Project Hermes: New horizons in satellite communications
Suppose it were possible for a seismologist to open a mobile phone app and command a satellite to take pictures of an earthquake in progress many miles away.
Such scenarios could become a reality in the future, as a result of new approaches to satellite communications being pioneered at Capitol College by astronautical engineering professor Risabh Maharaja and a team of students.
Their endeavor, dubbed Project Hermes (“High Elevation Remote Elevation Messenger”), aims to develop a system that uses TCP-IP – the same protocol used on the internet – to communicate and control high-altitude payloads.
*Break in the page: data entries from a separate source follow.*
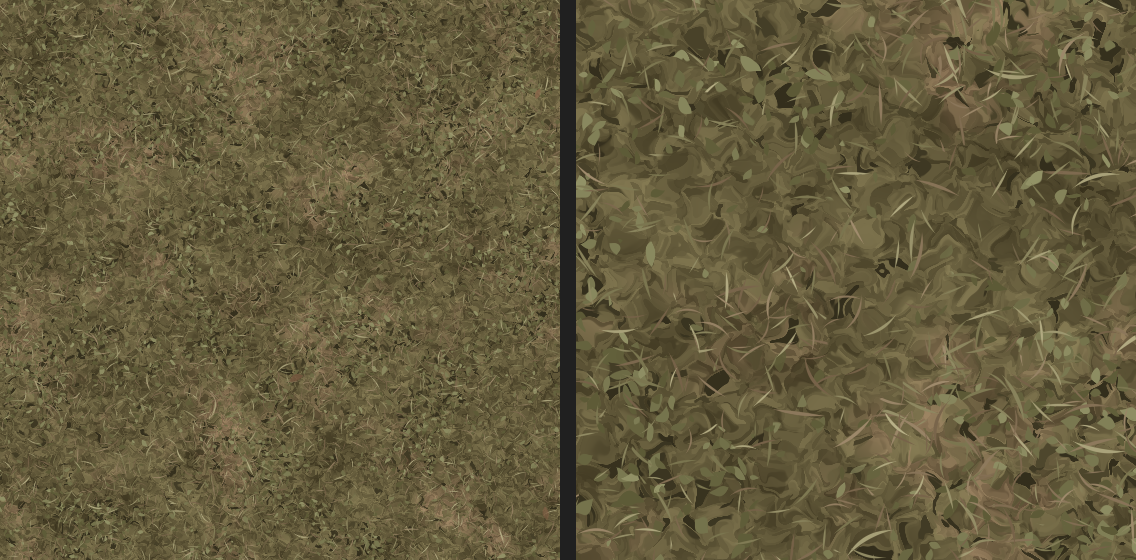
Left: the whole. Right: its middle third, enlarged.
Give the GLSL for this texture, as a WebGL 2 fragment shader.

```glsl
#version 300 es
precision highp float;
precision highp int;
// Mossy ground with clover, dry straw and bare brown earth.
// Warped cellular facets form the soil; layers of scattered, bent slivers
// add shadow gaps, leaves and blades, gathered by low-frequency noise.

uniform vec2 u_resolution;
out vec4 fragColor;

const float TAU = 6.28319;

// Integer hash of a cell and a seed, three values in 0..1
vec3 hash3(vec2 cell, float seed) {
    uvec3 v = uvec3(ivec3(vec3(cell, seed)));
    v = v * 1664525u + 1013904223u;
    v.x += v.y * v.z; v.y += v.z * v.x; v.z += v.x * v.y;
    v ^= v >> 16u;
    v.x += v.y * v.z; v.y += v.z * v.x; v.z += v.x * v.y;
    return vec3(v >> 8u) / exp2(24.0);
}

float cornerSlope(vec2 cell, vec2 offset, float seed) {
    float angle = TAU * hash3(cell, seed).x;
    return dot(vec2(cos(angle), sin(angle)), offset);
}

float gradientNoise(vec2 p, float seed) {
    vec2 i = floor(p), f = p - i;
    vec2 s = f * f * f * (f * (f * 6.0 - 15.0) + 10.0);
    vec2 e = vec2(1.0, 0.0);
    float low = mix(cornerSlope(i, f, seed), cornerSlope(i + e.xy, f - e.xy, seed), s.x);
    float high = mix(cornerSlope(i + e.yx, f - e.yx, seed), cornerSlope(i + e.xx, f - e.xx, seed), s.x);
    return mix(low, high, s.y);
}

float fbm(vec2 p, float seed) {
    float sum = 0.0, gain = 1.0;
    for (int i = 0; i < 4; i++) {
        sum += gain * gradientNoise(p, seed + float(i));
        p = p * 2.03 + 5.7;
        gain *= 0.55;
    }
    return sum;
}

vec2 warp(vec2 p, float frequency, float amount, float seed) {
    vec2 q = p * frequency;
    return p + amount * vec2(gradientNoise(q, seed), gradientNoise(q, seed + 1.0));
}

// Random flat tones in irregular cells, blended narrowly at the borders
float softFacets(vec2 p, float seed) {
    vec2 base = floor(p);
    float sum = 0.0, total = 1e-20;
    for (int k = 0; k < 9; k++) {
        vec2 cell = base + vec2(k % 3, k / 3) - 1.0;
        vec3 h = hash3(cell, seed);
        vec2 d = p - cell - h.xy;
        float weight = exp(-32.0 * dot(d, d));
        sum += weight * h.z;
        total += weight;
    }
    return sum / total;
}

// Paints pointed slivers over a ground colour.
// shape = half length, half width and bend, in cell units
vec3 slivers(vec3 ground, vec2 p, float cells, vec3 shape, float density,
             vec3 dark, vec3 light, float seed, float pixel) {
    vec2 q = p * cells, base = floor(q);
    float blur = 0.7 * pixel * cells;
    for (int k = 0; k < 9; k++) {
        vec2 cell = base + vec2(k % 3, k / 3) - 1.0;
        vec3 place = hash3(cell, seed), look = hash3(cell, seed + 50.0);
        float angle = TAU * place.z;
        vec2 axis = vec2(cos(angle), sin(angle));
        vec2 d = q - cell - place.xy;
        d = vec2(dot(d, axis), dot(d, vec2(-axis.y, axis.x)));
        d.y += shape.z * (look.z - 0.5) * d.x * d.x;
        float size = mix(0.5, 1.0, look.y);
        float along = d.x / (shape.x * size);
        float inside = shape.y * size * (1.0 - along * along) - abs(d.y);
        float present = smoothstep(look.x - 0.01, look.x + 0.01, density);
        float cover = smoothstep(-blur, blur, inside) * present;
        float shade = fract(look.x * 37.0 + look.y * 11.0);
        ground = mix(ground, mix(dark, light, shade * shade), cover);
    }
    return ground;
}

void main() {
    vec2 p = gl_FragCoord.xy / u_resolution.y;
    float pixel = 1.0 / u_resolution.y;

    // Zones of clover and of dry litter
    float lush = smoothstep(-0.1, 0.5, fbm(p * 7.0, 10.0));
    float dry = smoothstep(-0.1, 0.5, fbm(p * 6.0, 20.0)) * (1.0 - 0.6 * lush);

    // Soil and moss
    vec2 ragged = warp(warp(p, 55.0, 0.012, 30.0), 150.0, 0.007, 38.0);
    float tone = 0.5 + 0.5 * (softFacets(ragged * vec2(80.0, 110.0), 32.0) - 0.5)
        + 0.55 * (softFacets(ragged * vec2(190.0, 230.0), 33.0) - 0.5)
        + 0.32 * fbm(p * 8.0, 34.0) + 0.12 * dry;
    vec3 color = mix(vec3(0.27, 0.24, 0.145), vec3(0.50, 0.46, 0.31), tone);
    float litter = dry * smoothstep(0.25, 0.8, softFacets(ragged * 95.0, 36.0));
    color = mix(color, color * vec3(1.12, 1.03, 1.14) + vec3(0.03, 0.02, 0.015), litter);

    // Shadow gaps, then leaves above them
    for (float i = 0.0; i < 2.0; i++)
        color = slivers(color, ragged, 56.0 + 15.0 * i, vec3(0.5, 0.23, 1.0), 0.06 + 0.6 * lush,
            vec3(0.20, 0.18, 0.11), vec3(0.33, 0.30, 0.19), 100.0 + i, pixel);
    for (float i = 0.0; i < 3.0; i++)
        color = slivers(color, warp(p, 90.0, 0.004, 40.0), 58.0 + 14.0 * i, vec3(0.46, 0.23, 1.0),
            0.08 + 0.5 * lush, vec3(0.36, 0.35, 0.21), vec3(0.58, 0.58, 0.41), 200.0 + i, pixel);

    // Brown stems, pale straw and a few fallen leaves
    for (float i = 0.0; i < 3.0; i++) {
        color = slivers(color, p, 34.0 + 11.0 * i, vec3(0.5, 0.036, 1.4), 0.2 + 0.7 * dry,
            vec3(0.46, 0.38, 0.28), vec3(0.63, 0.55, 0.43), 300.0 + i, pixel);
        color = slivers(color, p, 32.0 + 11.0 * i, vec3(0.5, 0.04, 1.0), 0.2 + 0.4 * max(dry, lush),
            vec3(0.48, 0.46, 0.31), vec3(0.72, 0.69, 0.53), 400.0 + i, pixel);
    }
    color = slivers(color, p, 18.0, vec3(0.25, 0.11, 1.5), 0.005,
        vec3(0.46, 0.33, 0.24), vec3(0.56, 0.41, 0.30), 500.0, pixel);

    fragColor = vec4(color, 1.0);
}
```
Such an approach allows for web-based telemetry and command systems; any device that can connect to the internet can be used.
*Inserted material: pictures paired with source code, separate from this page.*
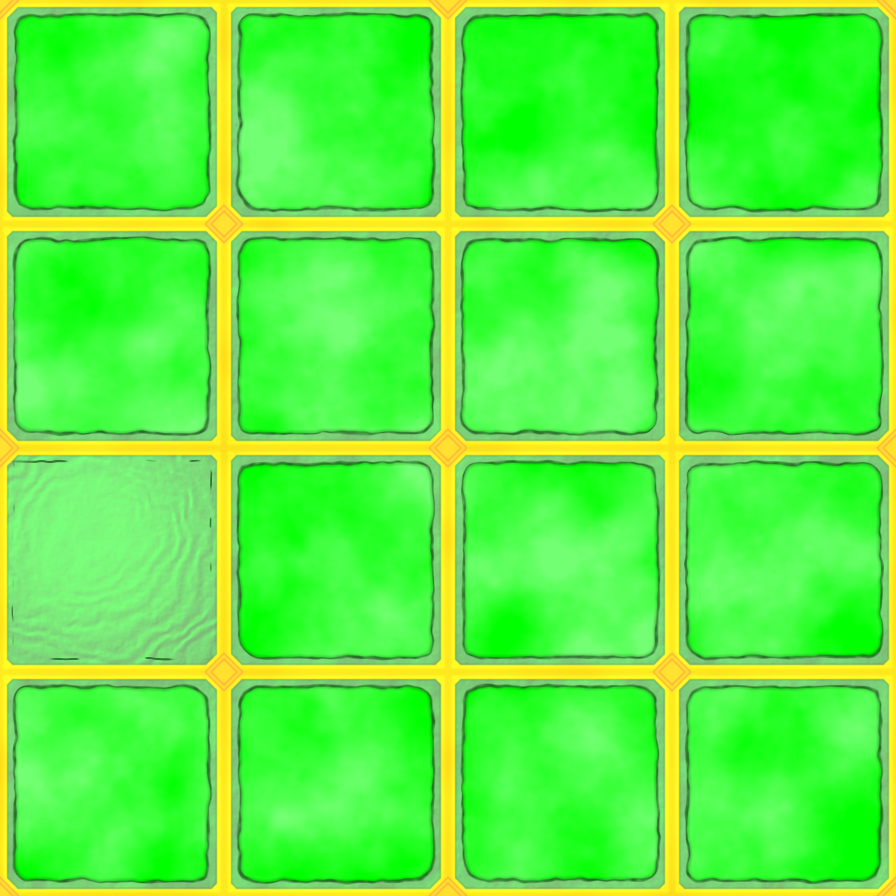
Give the GLSL for this pattern, as a WebGL 2 fragment shader.

```glsl
#version 300 es
precision highp float;
// Four by four glossy green panes in chipped stone rims, divided by gold bars with diamond studs.

#define TILES 4.0
#define BAR_HALF 0.032
#define PANE_INSET 0.067
#define STUD_RADIUS 0.112
#define PANE_CHAMFER 0.18
#define CHIP_DEPTH 0.017
#define CRACK_WIDTH 0.007
#define CLOUD_SCALE 2.7
#define CLOUD_CONTRAST 1.9
#define BARE_TILE vec2(0.0, 1.0)

uniform vec2 u_resolution;
out vec4 fragColor;

const vec3 GREEN_DEEP  = vec3(0.00, 1.00, 0.00);
const vec3 GREEN_PALE  = vec3(0.45, 1.00, 0.45);
const vec3 STONE_LIGHT = vec3(0.47, 0.93, 0.47);
const vec3 STONE_DARK  = vec3(0.49, 0.73, 0.47);
const vec3 CRACK       = vec3(0.13, 0.36, 0.13);
const vec3 GOLD_BRIGHT = vec3(1.00, 1.00, 0.15);
const vec3 GOLD_WARM   = vec3(1.00, 0.86, 0.10);
const vec3 GOLD_ORANGE = vec3(1.00, 0.70, 0.22);

float hash(vec2 p) {
    vec3 h = fract(p.xyx * vec3(0.1031, 0.1030, 0.0973));
    h += dot(h, h.yzx + 33.33);
    return fract((h.x + h.y) * h.z);
}

float noise(vec2 p) {
    vec2 cell = floor(p), f = fract(p);
    f = f * f * (3.0 - 2.0 * f);
    return mix(mix(hash(cell), hash(cell + vec2(1, 0)), f.x),
               mix(hash(cell + vec2(0, 1)), hash(cell + vec2(1, 1)), f.x), f.y);
}

float fbm(vec2 p) {
    float sum = 0.0, gain = 0.5;
    for (int i = 0; i < 5; i++) {
        sum += gain * noise(p);
        p = mat2(1.6, 1.2, -1.2, 1.6) * p + 7.3;
        gain *= 0.5;
    }
    return sum / 0.96875;
}

float smoothMin(float a, float b, float k) {
    float h = max(k - abs(a - b), 0.0) / k;
    return min(a, b) - 0.25 * h * h * k;
}

// Weathered ripples that circle the middle of the bare slab
float slabHeight(vec2 v) {
    float r = length(v);
    float ripple = sin(r * 85.0 + 15.0 * fbm(v * 6.0 + 40.0));
    return smoothstep(0.05, 0.5, r) * 0.3 * ripple + 0.9 * fbm(v * 13.0 + 11.0);
}

void main() {
    vec2 p = gl_FragCoord.xy / u_resolution * TILES;
    float px = TILES / min(u_resolution.x, u_resolution.y);
    vec2 id = min(floor(p), TILES - 1.0);
    vec2 seeded = p + id * 17.0;
    vec2 corner = floor(p + 0.5);
    vec2 c = abs(p - corner);
    float edge = min(c.x, c.y), diagonal = c.x + c.y;
    bool hasStud = mod(corner.x + corner.y, 2.0) < 0.5;
    bool bare = distance(id, BARE_TILE) < 0.5;

    // Distances into the stone and into the chipped pane
    float stoneCut = hasStud ? STUD_RADIUS : 0.088;
    float paneCut = hasStud ? PANE_CHAMFER : PANE_CHAMFER - 0.012;
    float stone = min(edge - BAR_HALF, (diagonal - stoneCut) * 0.707);
    float chips = noise(seeded * 11.0) + 0.45 * noise(seeded * 27.0) - 0.72;
    float pane = smoothMin(edge - PANE_INSET, (diagonal - paneCut) * 0.707, 0.03);
    pane += CHIP_DEPTH * chips;

    // Embossed stone, lit from the upper left
    vec3 color;
    vec2 lightStep = vec2(-0.009, 0.009);
    float wear = noise(seeded * 41.0);
    if (bare) {
        vec2 v = p - id - vec2(0.40, 0.60);
        float relief = slabHeight(v) - slabHeight(v + lightStep);
        float shade = smoothstep(0.12, 0.75, length(v)) * 0.62 - relief * 0.9;
        color = mix(vec3(0.48, 0.98, 0.48), STONE_DARK, clamp(shade, -0.1, 1.0));
        float fleck = smoothstep(0.006, 0.002, abs(edge - 0.058 + 0.01 * chips));
        color = mix(color, CRACK, fleck * smoothstep(0.62, 0.85, noise(seeded * 15.0)) * 0.8);
    } else {
        vec2 grain = seeded * 10.0;
        float relief = fbm(grain) - fbm(grain + lightStep * 12.0);
        float shade = 0.55 - relief * 2.2 + 0.7 * (noise(seeded * 7.0) - 0.5);
        color = mix(STONE_DARK, STONE_LIGHT, clamp(1.0 - shade, 0.0, 1.0));

        // Cloudy pane
        float cloud = (fbm(seeded * CLOUD_SCALE) - 0.5) * CLOUD_CONTRAST + 0.5;
        cloud += 0.25 * (hash(id + 5.0) - 0.5);
        vec3 glass = mix(GREEN_DEEP, GREEN_PALE, clamp(cloud, 0.0, 1.0));
        glass *= 1.0 - 0.22 * smoothstep(0.022, 0.0, pane);
        color = mix(color, glass, smoothstep(-px, px, pane));

        // Dark broken crack where the pane meets the rim
        float crackHalf = CRACK_WIDTH * (0.35 + 0.75 * noise(seeded * 13.0 + 3.0));
        float crack = smoothstep(crackHalf + px, crackHalf - px, abs(pane));
        color = mix(color, CRACK, crack * (0.4 + 0.5 * wear));
    }
    color *= 1.0 - 0.12 * smoothstep(0.012, 0.0, stone);

    // Gold bars: warm core, bright flanks, slow tint changes along their length
    float core = smoothstep(0.75, 0.2, edge / BAR_HALF);
    float tint = noise(p * 5.0 + 60.0);
    vec3 gold = mix(GOLD_BRIGHT, GOLD_WARM, core * 0.55 + 0.4 * tint * tint);
    gold = mix(gold, GOLD_WARM, 0.5 * smoothstep(-0.007, 0.0, stone));

    // Diamond studs with two engraved outlines
    if (hasStud) {
        float face = smoothstep(0.105, 0.075, diagonal);
        gold = mix(gold, vec3(1.0, 0.88, 0.20), face * 0.8);
        float ring = smoothstep(0.006 + px, 0.003, abs(diagonal - 0.083))
                   + smoothstep(0.008 + px, 0.003, abs(diagonal - 0.058));
        gold = mix(gold, GOLD_ORANGE, min(ring, 1.0) * 0.7);
    }
    color = mix(gold, color, smoothstep(-px, px, stone));
    fragColor = vec4(clamp(color, 0.0, 1.0), 1.0);
}
```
In April and May, the concept was tested during two high-altitude balloon flights supported by the University of Maryland Space Systems Laboratory, with funding from the Maryland Space Grant Consortium.
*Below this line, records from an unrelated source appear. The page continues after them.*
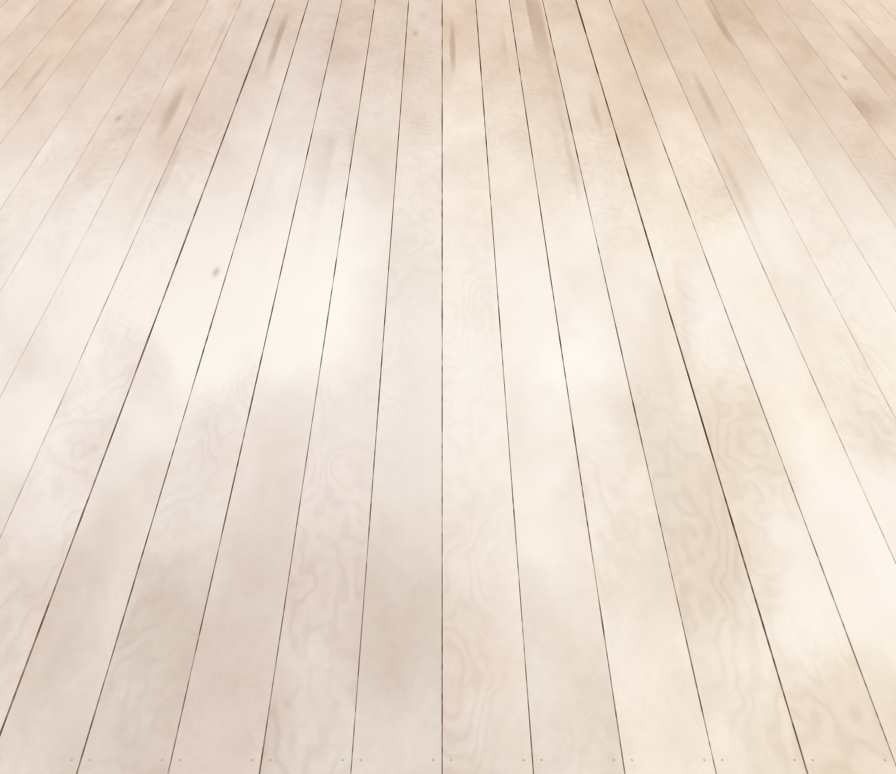
Reproduce this texture procedurally as a WebGL 2 fragment shader.

```glsl
#version 300 es
precision highp float;
// Pale wooden floorboards receding in perspective, with soft grain, glare and thin worn gaps.

#define CENTER_X 0.4935      // canvas x of the straight gap
#define NEAR_WIDTH 0.102     // board width at the bottom edge
#define FAR_WIDTH 0.0373     // board width at the top edge
#define GAP_HALF 0.00085     // half width of a near gap
#define GAP_SOFT 0.0005      // blur of the gap edges
#define GRAIN 0.034          // contrast of the growth rings
#define BLOTCH 0.19          // contrast of the cloudy stains
#define SPECKLE 0.026        // contrast of the fine wood pores
#define GLARE 0.95           // strength of the white reflections

uniform vec2 u_resolution;
out vec4 fragColor;

const vec3 CREAM = vec3(0.955, 0.898, 0.822);
const vec3 PINK  = vec3(0.922, 0.865, 0.832);
const vec3 TAN   = vec3(0.870, 0.770, 0.680);
const vec3 GREY  = vec3(0.825, 0.770, 0.710);
const vec3 WHITE = vec3(1.000, 0.978, 0.950);
const vec3 STAIN = vec3(0.640, 0.520, 0.430);
const vec3 GAP   = vec3(0.370, 0.295, 0.225);

float hash(vec2 p) {
  vec3 q = fract(p.xyx * vec3(0.1031, 0.1030, 0.0973));
  q += dot(q, q.yzx + 33.33);
  return fract((q.x + q.y) * q.z);
}

float noise(vec2 p) {
  vec2 i = floor(p), f = fract(p);
  f = f * f * (3.0 - 2.0 * f);
  return mix(mix(hash(i), hash(i + vec2(1, 0)), f.x),
             mix(hash(i + vec2(0, 1)), hash(i + vec2(1, 1)), f.x), f.y);
}

float fbm(vec2 p) {
  float sum = 0.0, amp = 0.5;
  for (int i = 0; i < 4; i++) {
    sum += amp * noise(p);
    p = p * 2.03 + 17.1;
    amp *= 0.5;
  }
  return sum;
}

void main() {
  vec2 uv = gl_FragCoord.xy / u_resolution;
  float aspect = u_resolution.y / u_resolution.x;
  float px = 1.0 / u_resolution.x;

  // Floor plane: x counts boards, depth runs along them
  float width = mix(NEAR_WIDTH, FAR_WIDTH, uv.y);
  float depth = 1.0 / width;
  float x = (uv.x - CENTER_X) / width;
  float row = floor(x), across = x - row;

  // Each board has its own tone, drifting softly along its length
  float tone = hash(vec2(row + 50.0, 7.0));
  float shade = noise(vec2((row + 50.0) * 7.0, depth * 0.3 + 20.0 * tone));

  // Room light: cool at the lower left, warm at the right, duller at the top
  float warm = smoothstep(0.4, 0.95, uv.x + 0.2 * uv.y);
  vec3 color = mix(PINK, CREAM, clamp(warm + 0.25 * (tone - 0.5), 0.0, 1.0));
  float far = smoothstep(0.55, 1.0, uv.y);
  float sides = smoothstep(0.1, 0.5, abs(uv.x - 0.45));
  color = mix(color, TAN, far * (0.2 + 0.35 * shade + 0.35 * sides));
  float near = 1.0 - smoothstep(0.15, 0.6, uv.y);
  float dull = 0.15 + 0.6 * smoothstep(0.3, 0.9, shade);
  color = mix(color, GREY, near * dull * (1.0 - 0.8 * warm));
  color += (tone - 0.5) * 0.02;

  // Cloudy stains and wavy growth rings, different in each board
  vec2 wood = vec2(across + row * 5.3 + 300.0, depth + tone * 60.0);
  float cloud = fbm(wood * vec2(1.3, 0.9));
  float haze = fbm(uv * vec2(5.0, 4.0) + 21.0);
  color += ((cloud - 0.47) * 0.6 + (haze - 0.47) * 0.8) * BLOTCH * vec3(0.75, 1.0, 1.15);
  float height = fbm(wood * vec2(1.0, 0.8) + 80.0);
  float figure = smoothstep(0.3, 0.75, noise(wood * vec2(0.7, 0.3) + 9.0));
  float rings = 0.5 + 0.5 * sin(height * 60.0);
  color -= rings * rings * figure * GRAIN * vec3(0.8, 1.0, 1.1) * (1.0 - 0.6 * far);
  float pores = 0.5 * noise(uv * vec2(256.0, 221.0)) + 0.5 * noise(uv * vec2(110.0, 95.0));
  color += (pores - 0.5) * SPECKLE;

  // Long soft brown streaks, mostly far away
  float streak = noise(wood * vec2(3.5, 0.28) + 140.0);
  streak = smoothstep(0.72, 1.0, streak) * smoothstep(0.3, 0.6, shade);
  color = mix(color, STAIN, streak * (0.06 + 0.4 * far));

  // Patches of reflected light across the middle and the near right
  float band = smoothstep(0.15, 0.55, uv.y + 0.3 * warm) * (1.0 - smoothstep(0.6, 1.0, uv.y));
  float patches = smoothstep(0.35, 0.62, fbm(uv * vec2(7.0, 5.0) + 3.7));
  float middle = 1.0 - smoothstep(0.0, 0.42, length(uv - vec2(0.5, 0.52)));
  float light = band * (0.15 + 0.55 * patches) + 0.45 * middle;
  color = mix(color, WHITE, GLARE * min(light, 1.0));

  // Sparse small knots
  vec2 cell = vec2(row + 60.0, floor(depth / 2.0));
  vec2 knot = vec2(0.2 + 0.6 * hash(cell + 5.0), 0.6 + 0.8 * hash(cell + 8.0));
  vec2 toKnot = (vec2(across, mod(depth, 2.0)) - knot) * vec2(16.0, 9.0);
  color = mix(color, STAIN, 0.4 * exp(-dot(toKnot, toKnot)) * step(0.94, hash(cell + 14.0)));

  // A pair of small nails at the near end of each board
  vec2 nail = vec2((0.4 - abs(across - 0.5)) * width, (uv.y - 0.018) * aspect);
  color = mix(color, STAIN, 0.6 * (1.0 - smoothstep(0.0, 0.0022, length(nail))));

  // Gaps: two bold ones, fading out toward both sides, worn along their length
  float gap = floor(x + 0.5);
  float bold = step(abs(abs(gap + 0.5) - 4.5), 0.1);
  float fade = 1.0 - smoothstep(4.0, 7.5, abs(gap));
  float wear = noise(vec2(gap * 7.0 + 90.0, depth * 2.5));
  float fray = noise(vec2(gap * 3.0 + 70.0, uv.y * 130.0));
  float halfWidth = GAP_HALF * mix(1.0, 0.75, uv.y) * (0.75 + 0.3 * wear + 0.25 * bold);
  float slope = gap * (FAR_WIDTH - NEAR_WIDTH) / aspect;
  float dist = abs(x - gap) * width * inversesqrt(1.0 + slope * slope);
  float soft = max(px, 2.0 * GAP_SOFT);
  float line = clamp(halfWidth + 0.5 * soft - dist, 0.0, min(soft, 2.0 * halfWidth)) / soft;
  float ink = mix(0.3, 0.75, fade) * (0.35 + 0.4 * wear + 0.5 * fray) + 0.2 * bold;
  color = mix(color, mix(STAIN, GAP, fade), line * min(ink, 1.0));

  fragColor = vec4(clamp(color, 0.0, 1.0), 1.0);
}
```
“The first flight, on April 12th, took us up to 70,000 to 78,000 feet,” Maharaja explains. “The idea was to send commands to our payload and take a picture. Due to certain app issues, we weren’t able to take the picture, but our device did receive all the commands that we sent it. We came back with some ‘lessons learned’ and then flew again on May 3rd. On that second flight, where we launched to 82,000 feet, we were able to send 346 commands and take 346 pictures.”
The team’s next milestone will be to conduct tests at suborbital levels, to see if the system works at the altitude reached by Alan Shepard during his historic 1961 flight. Eventually, the research will move from balloon launches to actual satellites.
On-demand, real-time interaction with satellites has a wide range of potential applications, not only in science but in fields such as aviation, according to Maharaja.
At NASA, he said, mission operations have currently have to wait for a satellite to come within view of their own ground or relay satellites in order to communicate or receive data. “But if they use our Capitol College research, they could maintain communication using commercial satellites with ordinary internet TCP/IP, with potentially higher bandwidth and quicker response times than conventional methods," he said.
System could make flying safer
Similar capabilities could help fix holes in airline security of the kind highlighted by the March disappearance of a Malaysian jetliner bound for Beijing. Malaysia Airlines Flight 370’s transponder went offline less than an hour after takeoff, and the airline subsequently flew out of radar range. Although it is thought to have crashed in the southern Indian Ocean, not a shred of wreckage has been found to this date.
Clues to the airliner’s trajectory came from a satellite data link that continued to transmit automated “pings” after the transponder went off. Inmarsat, the British satellite company that operates the system, has since offered a free tracking service to all airlines, capable of sending out key information at 15-minute intervals.
According to Maharaja, the system being developed at Capitol College provides even more robust monitoring.
“Firstly, we can do it faster than in 15-minute intervals,” he said. “Secondly, because we have commanding involved, and it's a completely separate system, the pilot can't turn it off.”
With such capabilities at their disposal, airlines can conduct flight tracking at their own facilities, without relying on services such as Inmarsat, or on air traffic controllers, Maharaja said. At any time, they can send a command to photograph what is going on inside an airplane; with the right equipment installed, they can then downlink the image in real time.
“Our research can provide more services than are available at present, thus boosting safety and providing airlines with greater independence and increased options,” he said.
Getting Project Hermes off the ground would not have been possible without a dedicated team of student researchers from the astronautical and computer engineering technology programs at Capitol. The college emphasizes in-the-field experience as a cornerstone of its approach to training, and students are encouraged to become fully involved in both the conception and execution of new technological approaches.
For the April and May launches, James Aaron Bush and Jeff Williams worked on configuring satellite communications gear pairing. Edwin Boateng programmed smartphone devices, while Jamie Hassett focused on programming the TASKER app, which translated the commandsfor taking photos. Several team members were involved in building the structures used in the project.
In addition to its use of internet protocols, the project also included a standard communications method – low bandwidth UHF frequencies – as a backup should the main system be disabled, as well as to highlight the vast performance gains achieved using the TCP/IP channel. The radio backup was developed and operated by a fifth team member, Carl Hansen.
During the balloon launches, Hansen used ham radio transceivers to operate a subsystem that carried a UHF “heartbeat signal” capable of being detected from the balloon during its flight. “It worked flawlessly,” he said. “However, it was only transmitting one half bit per second.”
“The plan down the road, as Hermes gets closer to becoming a satellite, is to actually implement coding so we can communicate via the backup is needed,” Hansen said.
Photos: 1) A view from the earth taken by Hermes during its May launch; 2) team member James Aaron Bush, 3) view of the Hermes payload (second object from lower left).